Growth is heating up at OSU-Cascades.

illustration of Cascades building using less water and saving more electicity
Edward J. Ray Hall
Construction of Edward J. Ray Hall

Just below its expanding campus, a geothermal energy source will move closer to its long-term objective of net zero energy — consuming only as much energy as can be sustainably generated on-site.

An innovative groundwater-based geo-exchange system will connect to an aquifer 500 feet underground, providing environmentally friendly energy year-round to heat and cool all buildings at the Bend campus.

The first campus building to tap this renewable energy source is under construction and expected to open this fall. , named for Źܼϴȫ’s president from 2003 to 2020 and current president emeritus, will house programs in engineering, kinesiology and outdoor products, along with a new doctoral program in physical therapy.

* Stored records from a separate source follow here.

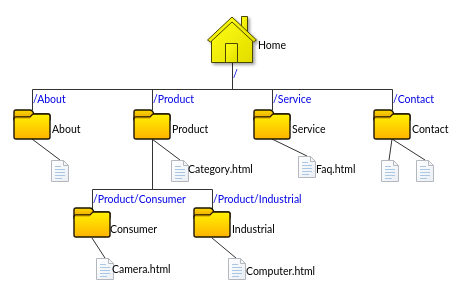
<!DOCTYPE html>
<html lang="en">
<head>
<meta charset="utf-8">
<title>Site map</title>
<style>
:root {
  --paper: #fff;
  --ink: #000;
  --path: #0000e6;
  --line: #333;
}
* { box-sizing: border-box; }
html, body { margin: 0; }
.sitemap {
  position: relative;
  width: 474px;
  height: 294px;
  overflow: hidden;
  background: var(--paper);
  color: var(--ink);
  font: 10.5px/14px Lato, "Open Sans", sans-serif;
}
.drawing { position: absolute; inset: 0; display: block; }
.connectors { fill: none; stroke: var(--line); stroke-width: 1; }
.name, .path {
  position: absolute;
  left: var(--x);
  top: var(--y);
  white-space: nowrap;
}
.path { color: var(--path); }
</style>
</head>
<body>
<main class="sitemap">
  <svg class="drawing" width="474" height="294" viewBox="0 0 474 294" aria-hidden="true">
    <defs>
      <linearGradient id="folder-front" x1="0" y1="0" x2="0" y2="1">
        <stop offset="0" stop-color="#fff200"/>
        <stop offset="1" stop-color="#ffb400"/>
      </linearGradient>
      <linearGradient id="folder-tab" x1="0" y1="0" x2="0" y2="1">
        <stop offset="0" stop-color="#ffd800"/>
        <stop offset="1" stop-color="#e8a000"/>
      </linearGradient>
      <linearGradient id="house-wall" x1="0" y1="0" x2="1" y2="1">
        <stop offset="0" stop-color="#ffff10"/>
        <stop offset="1" stop-color="#e2dc00"/>
      </linearGradient>
      <linearGradient id="sheet" x1="0" y1="0" x2="1" y2="1">
        <stop offset="0" stop-color="#fff"/>
        <stop offset="1" stop-color="#e9eef4"/>
      </linearGradient>
      <filter id="soft-shadow" x="-20%" y="-20%" width="150%" height="150%">
        <feDropShadow dx="2" dy="2" stdDeviation="1.5" flood-color="#000" flood-opacity=".35"/>
      </filter>
      <g id="folder" stroke="#1c1400" stroke-width="1.4" stroke-linejoin="round">
        <path d="M1 12V4Q1 2 3 2H17Q19 2 20 4L21 6H35Q37 6 37 8V12Z" fill="url(#folder-tab)"/>
        <path d="M1 11Q1 9 3 9H17L20 6H35Q37 6 37 8V29Q37 31 35 31H3Q1 31 1 29Z" fill="url(#folder-front)"/>
        <path d="M2 10H17L20 7" fill="none" stroke="#d49a00" stroke-width="1"/>
      </g>
      <g id="file">
        <path d="M.5 .5H12.5L17.5 5.5V21.5H.5Z" fill="url(#sheet)" stroke="#b4b8be"/>
        <path d="M12.5 .5V5.5H17.5Z" fill="#f4f6f8" stroke="#b4b8be"/>
        <path d="M4 6.5H10M4 9.5H14M4 12.5H14M4 15.5H14M4 18.5H11" stroke="#a9c6e2"/>
      </g>
    </defs>

    <g class="connectors">
      <path d="M232.5 62V89.5M32.5 110V89.5H392.5V110M152.5 89.5V110M272.5 89.5V110"/>
      <path d="M152.5 139V189.5M92.5 209V189.5H212.5V209"/>
      <path d="M32 139L60 160M152 139L180 160M272 139L307 156M392 139L389 160M392 139L425 160"/>
      <path d="M92 238L105 258M212 238L236 258"/>
    </g>

    <g class="house" fill="url(#house-wall)" stroke="#4a4700" stroke-linejoin="round" filter="url(#soft-shadow)">
      <rect x="241.5" y="16.5" width="6" height="18"/>
      <path d="M211.5 39L232 20L252.5 39V62.5H211.5Z"/>
      <path d="M232 17L256.5 40L253.5 42L232 22L210.5 42L207.5 40Z"/>
      <rect x="225.5" y="43.5" width="12" height="19"/>
    </g>

    <g class="folders">
      <use href="#folder" x="13" y="108"/>
      <use href="#folder" x="133" y="108"/>
      <use href="#folder" x="253" y="108"/>
      <use href="#folder" x="373" y="108"/>
      <use href="#folder" x="73" y="206"/>
      <use href="#folder" x="193" y="206"/>
    </g>

    <g class="files">
      <use href="#file" x="51" y="160"/>
      <use href="#file" x="171" y="160"/>
      <use href="#file" x="298" y="156"/>
      <use href="#file" x="381" y="160"/>
      <use href="#file" x="416" y="160"/>
      <use href="#file" x="96" y="258"/>
      <use href="#file" x="228" y="258"/>
    </g>
  </svg>

  <span class="name" style="--x:258px;--y:38px">Home</span>
  <span class="path" style="--x:233px;--y:67px">/</span>

  <span class="path" style="--x:33px;--y:92px">/About</span>
  <span class="name" style="--x:52px;--y:122px">About</span>

  <span class="path" style="--x:153px;--y:92px">/Product</span>
  <span class="name" style="--x:172px;--y:122px">Product</span>
  <span class="name" style="--x:188px;--y:162px">Category.html</span>

  <span class="path" style="--x:273px;--y:92px">/Service</span>
  <span class="name" style="--x:292px;--y:122px">Service</span>
  <span class="name" style="--x:316px;--y:162px">Faq.html</span>

  <span class="path" style="--x:393px;--y:92px">/Contact</span>
  <span class="name" style="--x:412px;--y:122px">Contact</span>

  <span class="path" style="--x:93px;--y:192px">/Product/Consumer</span>
  <span class="name" style="--x:110px;--y:222px">Consumer</span>
  <span class="name" style="--x:112px;--y:262px">Camera.html</span>

  <span class="path" style="--x:213px;--y:192px">/Product/Industrial</span>
  <span class="name" style="--x:232px;--y:222px">Industrial</span>
  <span class="name" style="--x:246px;--y:264px">Computer.html</span>
</main>
</body>
</html>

The 50,000-square foot, four-level academic building will also be the first in Central Oregon to use cross-laminated timber sustainably harvested from Pacific Northwest forests. Its construction and design features also support OSU-Cascades’ goals for energy, as well as water and waste.

OSU-Cascades continues to grow, with enrollment up nearly 5% to 1,374 students in fall 2020. As work continues on a that will serve up to 5,000 students, there’s vast potential still to be tapped.